Tuesday, January 8, 2019
I don't really have a good way to wrap up this post, but I'd like to bring it to a close with a quote from "Blood Meridian." It's one that I think sums up every quarrelsome video game forum thread or bickering string of Youtube comments. "Man's Vanity man well approach the infinite in capacity, but his knowledge remains imperfect."
Wednesday, January 2, 2019
|"Crematorium Ash" is the only |
color scheme that isn't murder on my
If you're not familiar with the Shrouded Isle, it's basically a resource management sim with a unique twist. The resources are a collection of socio-religious traits associated with an isolated community of fanatical cultists. Their particular brand of faith is centered around the deity Chernobog. The game's take on the "black god" has less to do with the actual entity originating from ancient slavic folklore, and instead opts for a more of a Lovecraftian vibe akin to Cthulhu. Pseudo-theological nitpicking aside, tribute is paid in the form of seasonal human sacrifices (four a year!). Since the game is set over a period of five years that means a total of twenty victims are needed to make it to the end. Candidates for this dubious honor are drawn from a pool of individuals divided into five families. Considering each family only has four to eight members, it's safe to say that a large chunk of the community is going to be ritually exterminated over the course of the game. Sacrificing members of the same family back-to-back though tends to cause rebellions which turns into a "game over" screen if not righted after one season. Additionally, sacrificing individuals who only have minor vices (rather than major ones) also causes a great deal of unrest. The only way to really regain lost approval is to put one of the offended family's surviving members in an administrative role. Now here is where it gets especially tricky. The game also has five other stats (outside of the five that track the disposition of each family). They are labeled "Ignorance," "Fervor," "Discipline," "Penitence," and "Obedience." If any of these indicators drop below a certain threshold that's also a "game over" unless redressed by the end of the next season. Unsurprisingly, putting a person in command depletes these resources faster if if the leader has a major vice rather than just a minor one.
|Hmmm...who to sacrifice?|
Eeny, meeny, miny, moe...
I must have failed two or three times by the end of the second season (literally only ten percent of the way to completion), as well as had another half-dozen attempts in which I only made it slightly farther. Eventually though I managed to get over that early-game difficult hump at which point I was coasting on easy street to the conclusion. Maybe I just lucked out and happened to click in all the right places, or maybe the procedural algorithm that assigns virtues and vices to each cultist in the beginning decided to be nice that time around. I don't know which it was. It might have been a combination of both. Regardless, I think I would have prefered if this game had placed more emphasis on the story elements.

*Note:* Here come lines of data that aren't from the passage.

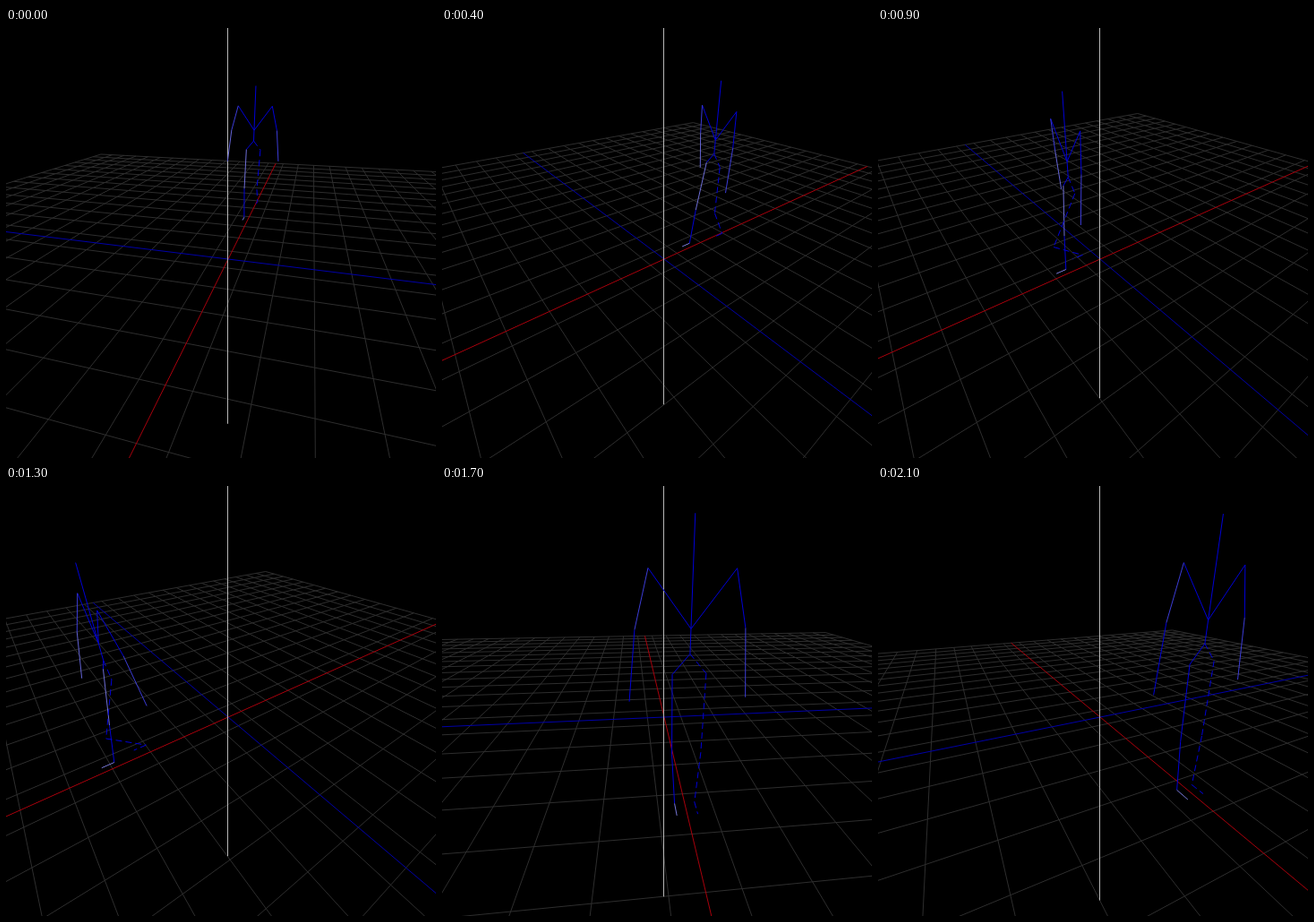
Animation, 480 px wide and 480 px high, one loop 2200 ms. Source, as an HTML page with a canvas:

```html
<!DOCTYPE html>
<html lang="en">
<head>
<meta charset="utf-8">
<title>Walking skeleton on a grid</title>
<style>
  html, body { margin: 0; width: 100%; height: 100%; overflow: hidden; background: #000; }
  canvas { display: block; width: 480px; height: 480px; }
</style>
</head>
<body>
<canvas id="stage" width="480" height="480"></canvas>
<script>
const ctx = document.getElementById('stage').getContext('2d');
const STEP = 100, STEPS = 22;
const CX = 248, CY = 258, FOCAL = 333, NEAR = 0.05;
const CELL = 0.112, HALF = 13.5, REACH = CELL * HALF, MAST = 0.93;

// Camera keys: step, azimuth, elevation (degrees)
const shots = [
  [0, 13.9, 29.8], [4, 52.1, 35.9], [9, 54, 38],
  [13, 54, 38], [17, -5.8, 25.3], [21, -26.2, 24.2]
];

// World points are [u, v, h]: along red, along blue, height
const START = 0.43, PACE = 0.059, STOP = -0.42;
const CYCLE = 4.3, CONTACT = 8.14, STRIDE = 0.063, LIFT = 0.07;
const THIGH = 0.157, SHIN = 0.121, HIP = THIGH + SHIN;

const mix = (a, b, k) => a + (b - a) * k;
const clamp = x => Math.max(0, Math.min(1, x));

function cameraAt(step) {
  const i = Math.max(1, shots.findIndex(s => s[0] >= step));
  const a = shots[i - 1], b = shots[i];
  const k = (step - a[0]) / (b[0] - a[0]);
  const az = mix(a[1], b[1], k) * Math.PI / 180;
  const el = mix(a[2], b[2], k) * Math.PI / 180;
  return { s: Math.sin(az), c: Math.cos(az), sin: Math.sin(el), cos: Math.cos(el) };
}

function view(cam, [u, v, h = 0]) {
  const ahead = u * cam.c - v * cam.s;
  return {
    x: u * cam.s + v * cam.c,
    y: ahead * cam.sin + h * cam.cos,
    z: 1 + ahead * cam.cos - h * cam.sin
  };
}

const screen = p => [CX + FOCAL * p.x / p.z, CY - FOCAL * p.y / p.z];

function clip(p, q) {
  if (p.z >= NEAR) return p;
  const k = (NEAR - p.z) / (q.z - p.z);
  return { x: mix(p.x, q.x, k), y: mix(p.y, q.y, k), z: NEAR };
}

function line(cam, from, to, color) {
  const p = view(cam, from), q = view(cam, to);
  if (p.z < NEAR && q.z < NEAR) return;
  ctx.strokeStyle = color;
  ctx.beginPath();
  ctx.moveTo(...screen(clip(p, q)));
  ctx.lineTo(...screen(clip(q, p)));
  ctx.stroke();
}

function drawFloor(cam) {
  for (let i = 0; i <= 2 * HALF; i++) {
    const d = (i - HALF) * CELL;
    line(cam, [-REACH, d], [REACH, d], '#2e2e2e');
    line(cam, [d, -REACH], [d, REACH], '#2e2e2e');
  }
  line(cam, [-REACH, 0], [REACH, 0], '#a8000c');
  line(cam, [0, -REACH], [0, REACH], '#0000a8');
  const bottom = screen(view(cam, [0, 0, -MAST]))[1];
  ctx.fillStyle = '#b8b8b8';
  ctx.fillRect(CX - 1, 0, 1, bottom);
}

function chain(cam, points, tints = []) {
  for (let i = 1; i < points.length; i++) {
    const w = Math.round(200 * (tints[i - 1] || 0));
    line(cam, points[i - 1], points[i], `rgb(${w},${w},215)`);
  }
}

// Two-bone leg with the knee bending towards the walking direction
function leg(u, side, phase, gait) {
  const hip = [u, side * 0.029, HIP];
  const foot = [
    u - gait * STRIDE * Math.cos(phase),
    side * 0.021,
    gait * LIFT * Math.max(0, -Math.sin(phase))
  ];
  const du = foot[0] - u, dh = foot[2] - HIP;
  const span = Math.hypot(du, dh);
  const along = (THIGH ** 2 - SHIN ** 2 + span ** 2) / (2 * span);
  const bend = Math.sqrt(Math.max(0, THIGH ** 2 - along ** 2));
  const knee = [
    u + (du * along + dh * bend) / span,
    side * 0.028,
    HIP + (dh * along - du * bend) / span
  ];
  const toe = [foot[0] - 0.035, foot[1], foot[2]];
  return [hip, knee, foot, toe];
}

const arm = (u, side, sway) => [
  [u, side * 0.066, 0.438],
  [u + sway / 2, side * 0.089, 0.352],
  [u + sway, side * 0.103, 0.232]
];

function drawBody(cam, step) {
  const u = Math.max(START - PACE * step, STOP);
  const gait = clamp((16 - step) / 3);
  const phase = 2 * Math.PI * (step - CONTACT) / CYCLE;
  const sway = 0.06 * gait * Math.cos((step - 6) / 3);
  const head = [u, 0, 0.505], chest = [u, 0, 0.352], pelvis = [u, 0, 0.312];

  chain(cam, [head, chest, pelvis]);
  chain(cam, [chest, ...arm(u, -1, sway)], [0, 0.3, 0.5 * gait]);
  chain(cam, [chest, ...arm(u, 1, -sway)], [0, 0, 0.3]);
  chain(cam, [pelvis, ...leg(u, -1, phase, gait)], [0, 0.55 * gait, 0, 0.6]);
  ctx.setLineDash([7, 4]);
  chain(cam, [pelvis, ...leg(u, 1, phase + Math.PI, gait)]);
  ctx.setLineDash([]);
}

function draw(step) {
  const cam = cameraAt(step);
  ctx.fillStyle = '#000';
  ctx.fillRect(0, 0, 480, 480);
  ctx.lineWidth = 1;
  drawFloor(cam);
  drawBody(cam, step);
}

const start = performance.now();
function tick() {
  draw(Math.floor((performance.now() - start) / STEP) % STEPS);
  requestAnimationFrame(tick);
}
tick();
</script>
</body>
</html>
```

I especially liked the little decision-making interludes that were peppered throughout the game. To me they were a lot more flavorful and consequently more memorable than watching a bunch of abstract meters and gauges rise and fall.